Avoiding ISO 14971 Mistakes — Do You Really Understand The Term "Hazard"?

By Naveen Agarwal, Ph.D., principal and founder, Creative Analytics Solutions, LLC

Identification of hazards, hazardous situations, and harms is foundational to analyzing the risks associated with a medical device. Yet, these terms are often misunderstood and misapplied in the industry. As a result, there is a lot of confusion and inconsistency in the implementation of risk management systems to meet the requirements of ISO 14971.

In this first part of a three-part series, we will review the term “hazard” in detail, highlight a few areas of confusion, and illustrate a few examples to facilitate a better understanding and its application in risk analysis.

ISO 14971:2019 defines a hazard as a potential source of harm. What does that mean? Is it a thing, an action, or an activity?

Well, it could be anything that could result in harm. A hazard doesn’t always lead to harm, but it can.

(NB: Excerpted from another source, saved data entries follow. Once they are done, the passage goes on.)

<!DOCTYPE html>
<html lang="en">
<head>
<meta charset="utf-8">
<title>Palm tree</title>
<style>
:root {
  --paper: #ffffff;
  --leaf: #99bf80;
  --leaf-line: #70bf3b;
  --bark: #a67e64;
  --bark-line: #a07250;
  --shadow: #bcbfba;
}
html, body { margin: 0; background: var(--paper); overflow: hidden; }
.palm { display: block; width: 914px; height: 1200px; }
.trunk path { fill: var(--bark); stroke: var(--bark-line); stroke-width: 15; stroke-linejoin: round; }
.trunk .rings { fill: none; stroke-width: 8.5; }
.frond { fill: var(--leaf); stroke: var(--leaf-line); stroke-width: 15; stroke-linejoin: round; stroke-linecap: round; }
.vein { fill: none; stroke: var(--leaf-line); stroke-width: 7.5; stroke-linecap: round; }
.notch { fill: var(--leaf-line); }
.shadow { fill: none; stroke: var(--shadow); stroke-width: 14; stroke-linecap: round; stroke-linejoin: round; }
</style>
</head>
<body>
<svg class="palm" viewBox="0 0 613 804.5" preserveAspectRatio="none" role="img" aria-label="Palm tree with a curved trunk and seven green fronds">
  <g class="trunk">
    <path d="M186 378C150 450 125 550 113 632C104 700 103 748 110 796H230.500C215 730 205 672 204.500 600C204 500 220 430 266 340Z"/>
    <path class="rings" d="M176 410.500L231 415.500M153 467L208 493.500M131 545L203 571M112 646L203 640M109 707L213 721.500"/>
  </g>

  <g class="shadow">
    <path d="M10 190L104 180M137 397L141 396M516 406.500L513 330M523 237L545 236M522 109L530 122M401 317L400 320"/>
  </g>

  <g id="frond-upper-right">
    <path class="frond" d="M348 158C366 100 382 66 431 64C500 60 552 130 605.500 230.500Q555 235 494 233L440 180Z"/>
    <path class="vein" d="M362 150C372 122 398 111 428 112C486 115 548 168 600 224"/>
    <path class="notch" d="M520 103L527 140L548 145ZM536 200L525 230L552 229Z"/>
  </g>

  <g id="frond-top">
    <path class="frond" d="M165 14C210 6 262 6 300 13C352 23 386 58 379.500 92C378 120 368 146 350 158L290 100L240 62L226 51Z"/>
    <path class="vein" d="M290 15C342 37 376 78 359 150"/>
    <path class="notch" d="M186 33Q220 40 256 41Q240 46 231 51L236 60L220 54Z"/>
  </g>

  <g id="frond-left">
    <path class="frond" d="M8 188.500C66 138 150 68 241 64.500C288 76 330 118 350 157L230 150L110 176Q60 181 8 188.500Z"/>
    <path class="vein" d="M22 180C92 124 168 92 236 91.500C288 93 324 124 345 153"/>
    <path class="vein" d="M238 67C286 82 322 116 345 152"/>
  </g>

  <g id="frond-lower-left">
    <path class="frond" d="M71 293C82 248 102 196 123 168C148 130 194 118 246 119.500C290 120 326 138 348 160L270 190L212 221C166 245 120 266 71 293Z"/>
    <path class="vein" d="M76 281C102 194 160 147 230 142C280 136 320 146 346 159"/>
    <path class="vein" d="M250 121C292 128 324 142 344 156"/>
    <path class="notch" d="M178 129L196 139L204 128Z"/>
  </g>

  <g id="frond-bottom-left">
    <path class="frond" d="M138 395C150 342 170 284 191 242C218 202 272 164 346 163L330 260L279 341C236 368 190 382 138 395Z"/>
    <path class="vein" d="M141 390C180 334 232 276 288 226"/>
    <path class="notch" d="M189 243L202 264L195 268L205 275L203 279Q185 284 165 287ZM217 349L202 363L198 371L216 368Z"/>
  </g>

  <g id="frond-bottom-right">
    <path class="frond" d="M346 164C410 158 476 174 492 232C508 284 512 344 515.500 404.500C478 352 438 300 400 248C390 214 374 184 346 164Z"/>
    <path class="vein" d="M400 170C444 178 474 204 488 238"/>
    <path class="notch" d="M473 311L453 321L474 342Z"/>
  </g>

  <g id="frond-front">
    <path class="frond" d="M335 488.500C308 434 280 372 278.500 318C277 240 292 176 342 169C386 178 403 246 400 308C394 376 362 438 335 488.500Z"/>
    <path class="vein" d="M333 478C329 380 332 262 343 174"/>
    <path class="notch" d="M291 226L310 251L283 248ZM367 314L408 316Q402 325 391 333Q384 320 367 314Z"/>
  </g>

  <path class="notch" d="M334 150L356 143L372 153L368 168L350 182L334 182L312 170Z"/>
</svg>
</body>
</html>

Fire is a hazard because it can cause a severe burn. Driving is a hazardous activity because it can lead to injury or death from a crash. Surgery is also inherently hazardous because it can lead to many different complications, either during or after a procedure.

A medical device and its use present many different hazards to patients and medical personnel. It is important to identify and clearly define these hazards, especially in the early phase of product development, so they can be appropriately controlled to minimize the risk of harm.

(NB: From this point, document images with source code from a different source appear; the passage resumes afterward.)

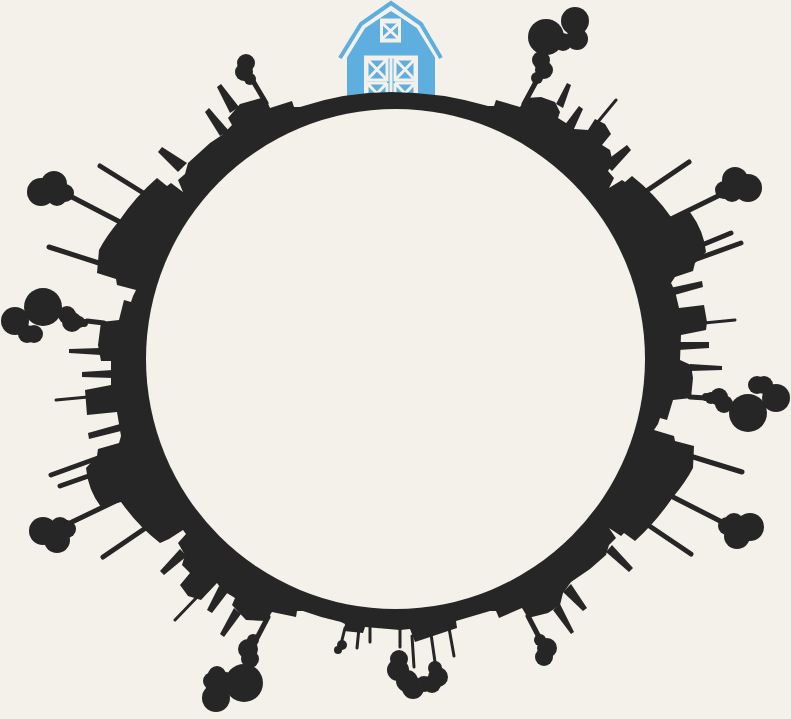
<!DOCTYPE html>
<html lang="en">
<head>
<meta charset="utf-8">
<title>Barn on an industrial planet</title>
<style>
:root { --paper: #f4f1ea; --soot: #262626; --barn: #5eaee0; }
html, body { margin: 0; background: var(--paper); overflow: hidden; }
svg { display: block; width: 791px; height: 719px; }
.paper { fill: var(--paper); }
.soot { fill: var(--soot); }
.barn { fill: var(--barn); }
.stack { stroke: var(--soot); stroke-width: 5; stroke-linecap: round; }
.thin { stroke-width: 3; }
.trim { fill: none; stroke: var(--paper); stroke-width: 3; }
.roof { fill: none; stroke: var(--barn); stroke-width: 4; }
</style>
</head>
<body>
<svg viewBox="0 0 791 719" role="img" aria-label="A blue barn on top of a ring of black smoking factories">
  <defs>
    <g id="door">
      <rect x="367" y="59" width="20" height="21"/>
      <path d="M367 59L387 80M387 59L367 80M367 83H387M367 83L387 104M387 83L367 104M367 83V96M387 83V96"/>
    </g>
  </defs>
  <rect class="paper" width="791" height="719"/>

  <g id="barn">
    <path class="barn" d="M347 96V55L363 27L391 11L419 27L435 55V96Z"/>
    <path class="roof" d="M340 58L361 24L391 3L421 24L441 58"/>
    <path class="trim" d="M345 58L364 27L391 9L418 27L437 58"/>
    <g class="trim">
      <rect x="381.500" y="22" width="18" height="18"/>
      <path d="M381 22L400 40M400 22L381 40M380 20H401M380 41H401"/>
      <path d="M365.500 96V57H416.500V96M391 57V96"/>
      <use href="#door"/>
      <use href="#door" x="28"/>
    </g>
  </g>

  <g id="factories" class="soot">
    <path d="M300 107Q345 92 391 92Q440 92 488 106L494 106L496 100L520 107L526 98L541 97L555 102L560 112L558 118L566 123L574 129L588 130L595 119L605 124L611 134L602 145L610 150L613 163L608 171L614 178L609 188L622 180L625 182L632 176Q655 194 671 217L690 212Q704 231 706 252L695 263L693 271L675 277L671 283L675 291L679 308L704 305L707 322L706 330L681 335L680 360L691 365L693 378L691 398L673 400L667 420L660 418L658 424L654 430L674 436L675 441L694 446L693 468Q685 483 673 497Q656 522 635 541L624 533L621 536L609 528L616 538L609 545L606 555L590 569L571 582L563 593L560 605L548 613L528 618L522 608L499 618L496 611L490 611L456 621L457 628L415 642L410 629L400 630L365 627L363 633L344 631L345 624L341 622Q322 618 303 611L297 611L296 617L272 612L266 621L246 620L232 605L235 598L222 590L217 583L201 600L188 596L180 585L190 573L182 565L185 555L178 543L186 534L183 530L169 539L160 543Q138 526 121 502L101 507Q88 490 86 468L97 456L98 449L119 443L121 436L117 412L87 415L85 390L111 385L111 361L101 361L98 345L101 322L119 320L124 300L131 302L133 296L136 290L117 285L116 279L97 273L99 250Q107 235 119 221Q136 196 157 178L167 186L171 183L183 192L178 180L185 174L188 163L210 143L222 135L232 125L228 118L240 104L265 97L270 108L292 101L294 107Z"/>
  </g>

  <g id="tapered-stacks" class="soot">
    <path d="M162 147L158 152L178 172L187 163Z"/>
    <path d="M209 108L205 112L220 136L229 131Z"/>
    <path d="M221 84L217 87L230 113L239 107Z"/>
    <path d="M567 83L571 85L563 108L556 104Z"/>
    <path d="M579 106L583 109L573 131L564 126Z"/>
    <path d="M627 145L631 150L612 171L603 163Z"/>
    <path d="M702 281L703 287L671 296L670 288Z"/>
    <path d="M709 342V348L678 350V342Z"/>
    <path d="M722 366V370L690 371V364Z"/>
    <path d="M633 568L629 572L606 552L612 545Z"/>
    <path d="M587 608L583 611L563 592L571 584Z"/>
    <path d="M574 632L571 634L553 610L560 604Z"/>
    <path d="M160 571L164 575L187 556L180 549Z"/>
    <path d="M207 610L212 613L228 592L219 586Z"/>
    <path d="M220 634L224 637L241 614L234 608Z"/>
    <path d="M88 433L89 439L121 431L120 424Z"/>
    <path d="M82 372V377L113 378V370Z"/>
    <path d="M69 349V353L101 355V348Z"/>
  </g>

  <g id="tall-stacks" class="stack">
    <path d="M253 81L266 103M100 166L145 194M70 196L120 222M49 247L102 264M87 321L104 323"/>
    <path d="M537 80L524 104M689 162L642 194M720 195L671 219M731 233L702 245M741 243L694 260M690 397L706 398"/>
    <path d="M742 472L690 456M722 522L671 496M691 554L645 523M540 639L528 616"/>
    <path d="M257 638L268 617M103 557L150 525M72 522L122 498M60 486L100 472M51 475L98 458"/>
    <g class="thin">
      <path d="M616 100L597 123M735 320L704 323M56 400L88 397M175 620L200 594"/>
      <path d="M357 648L359 628M370 642V626M400 647L400 627M414 667L412 636M435 662L431 634M454 656L449 628M342 640L345 628"/>
    </g>
  </g>

  <g id="smoke" class="soot">
    <circle cx="246" cy="63" r="9"/><circle cx="244" cy="72" r="9"/><circle cx="250" cy="79" r="6"/>
    <circle cx="546" cy="37" r="18"/><circle cx="575" cy="21" r="14"/><circle cx="577" cy="39" r="11"/><circle cx="563" cy="42" r="9"/><circle cx="541" cy="60" r="9"/><circle cx="544" cy="70" r="9"/><circle cx="537" cy="78" r="6"/>
    <circle cx="41" cy="192" r="14"/><circle cx="54" cy="184" r="13"/><circle cx="57" cy="196" r="10"/><circle cx="65" cy="193" r="9"/>
    <circle cx="735" cy="180" r="13"/><circle cx="748" cy="188" r="14"/><circle cx="732" cy="192" r="10"/><circle cx="724" cy="190" r="9"/>
    <circle cx="43" cy="307" r="19"/><circle cx="15" cy="321" r="14"/><circle cx="27" cy="334" r="9"/><circle cx="34" cy="334" r="9"/><circle cx="67" cy="315" r="9"/><circle cx="72" cy="322" r="10"/><circle cx="79" cy="322" r="6"/><circle cx="84" cy="323" r="4"/>
    <circle cx="748" cy="413" r="19"/><circle cx="776" cy="398" r="14"/><circle cx="757" cy="385" r="9"/><circle cx="764" cy="385" r="9"/><circle cx="724" cy="404" r="9"/><circle cx="719" cy="397" r="9"/><circle cx="711" cy="398" r="6"/><circle cx="706" cy="397" r="4"/>
    <circle cx="43" cy="531" r="14"/><circle cx="57" cy="540" r="13"/><circle cx="60" cy="527" r="10"/><circle cx="67" cy="529" r="9"/>
    <circle cx="750" cy="527" r="14"/><circle cx="737" cy="536" r="13"/><circle cx="734" cy="523" r="10"/><circle cx="727" cy="526" r="9"/>
    <circle cx="244" cy="683" r="19"/><circle cx="216" cy="698" r="14"/><circle cx="212" cy="681" r="9"/><circle cx="217" cy="675" r="9"/><circle cx="226" cy="682" r="10"/><circle cx="250" cy="659" r="9"/><circle cx="248" cy="649" r="10"/><circle cx="253" cy="640" r="6"/>
    <circle cx="547" cy="648" r="10"/><circle cx="544" cy="657" r="9"/><circle cx="540" cy="640" r="6"/>
    <circle cx="342" cy="645" r="5"/><circle cx="338" cy="650" r="4"/>
    <circle cx="399" cy="659" r="9"/><circle cx="398" cy="670" r="11"/><circle cx="407" cy="681" r="11"/><circle cx="413" cy="688" r="11"/><circle cx="424" cy="684" r="8"/><circle cx="432" cy="684" r="9"/><circle cx="438" cy="677" r="10"/><circle cx="435" cy="668" r="7"/>
  </g>

  <ellipse id="planet" class="paper" cx="395.500" cy="359" rx="249.500" ry="250"/>
</svg>
</body>
</html>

A common practice in the medical industry utilizes the failure mode effects analysis (FMEA) tool to identify potential device failures, failure modes, and their causes and effects. Another commonly used tool is fault tree analysis (FTA), which traces all the potential causes and faults to a topline event of significance, such as a harm or a hazardous situation.

Although these are highly useful tools for engineering analysis, they are not sufficiently effective in analyzing risks of harm from the perspective of ISO 14971. While device failures or faults may lead to a hazardous situation, where one or more hazards may be active, this is not always the case. Harm can occur even when there is no device failure.

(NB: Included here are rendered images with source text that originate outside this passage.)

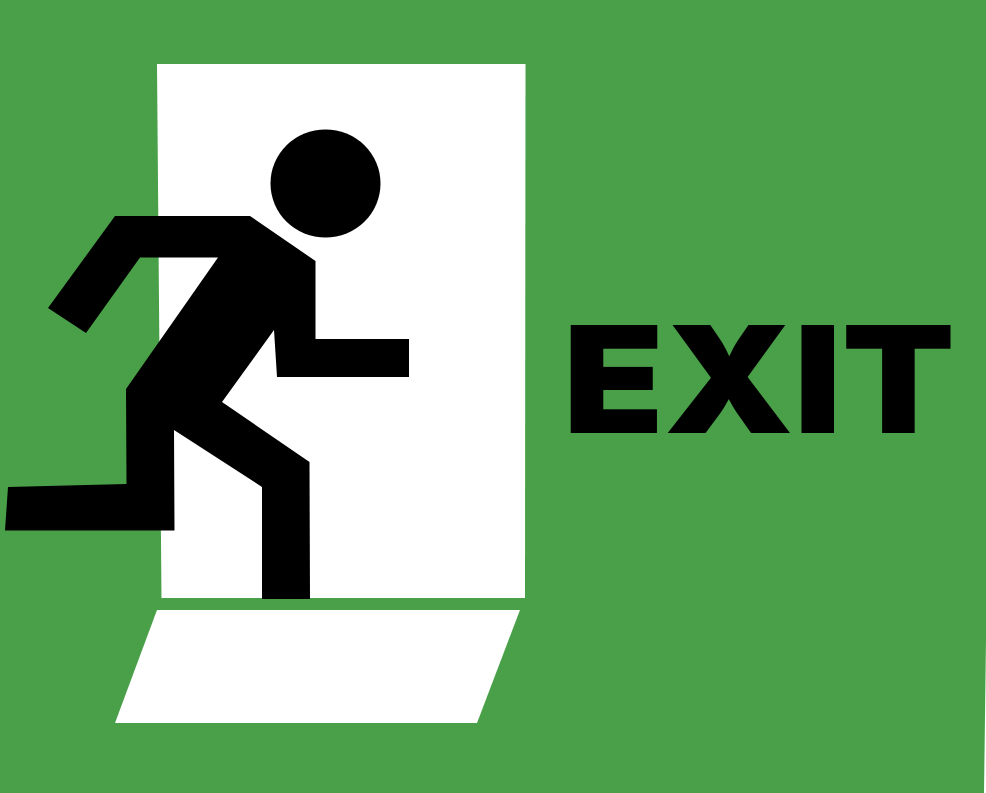
<!DOCTYPE html>
<html lang="en">
<head>
<meta charset="utf-8">
<title>Exit sign</title>
<style>
:root { --sign-green: #49a049; --door-white: #fff; --ink: #000; }
html, body { margin: 0; overflow: hidden; }
.sign { position: relative; width: 986px; height: 793px; overflow: hidden; background: var(--sign-green); }
.sign svg { display: block; width: 986px; height: 793px; }
.door, .floor-light, .edge { fill: var(--door-white); }
.runner { fill: var(--ink); }
.label { fill: var(--ink); font: 900 149px Inter, "Open Sans", sans-serif; }
</style>
</head>
<body>
<main class="sign">
<svg viewBox="0 0 986 793" role="img" aria-label="Figure running through a doorway, with the word EXIT">
<polygon class="edge" points="986,640 986,793 984,793"/>
<polygon class="door" points="157,64 525.5,64 525,598 161.5,598"/>
<polygon class="floor-light" points="157,610 520,610 477,723 115,723"/>
<g class="runner">
<ellipse cx="325.5" cy="183.5" rx="55" ry="54"/>
<polygon points="115,216 250,216 315.5,261 315.5,339 409,339 409,377 277,377 274,330 222,402 309.5,462 310,599 262,599 262,487 174,430 174.5,530.5 5,530.5 8,487 126.5,484 126,389 218,257.5 140,257.5 86,333 48,308"/>
</g>
<text class="label" x="563" y="433" textLength="392" lengthAdjust="spacingAndGlyphs">EXIT</text>
</svg>
</main>
</body>
</html>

This is why understanding the term “hazard” and how it differs from a fault, failure, or failure mode is important. Watch this video for a deeper analysis of this key concept and share your questions or comments below.

About The Author:

NaveenNaveen Agarwal began his consulting practice in 2017, with the goal of helping medical companies build safe products through quality systems that are not only compliant to regulatory requirements but also focused on the needs of patients and physicians. He has 20 years of industry experience in leadership roles ranging from R&D to product quality and business analytics. As a result, he has a broad and deep expertise in all of the core functions involved in the lifecycle of medical products. His consulting practice focuses on problem-solving in the areas of risk management, quality systems, customer experience, and quality culture. You can view other videos by Agarwal on his YouTube channel, email him at, and connect with him on LinkedIn.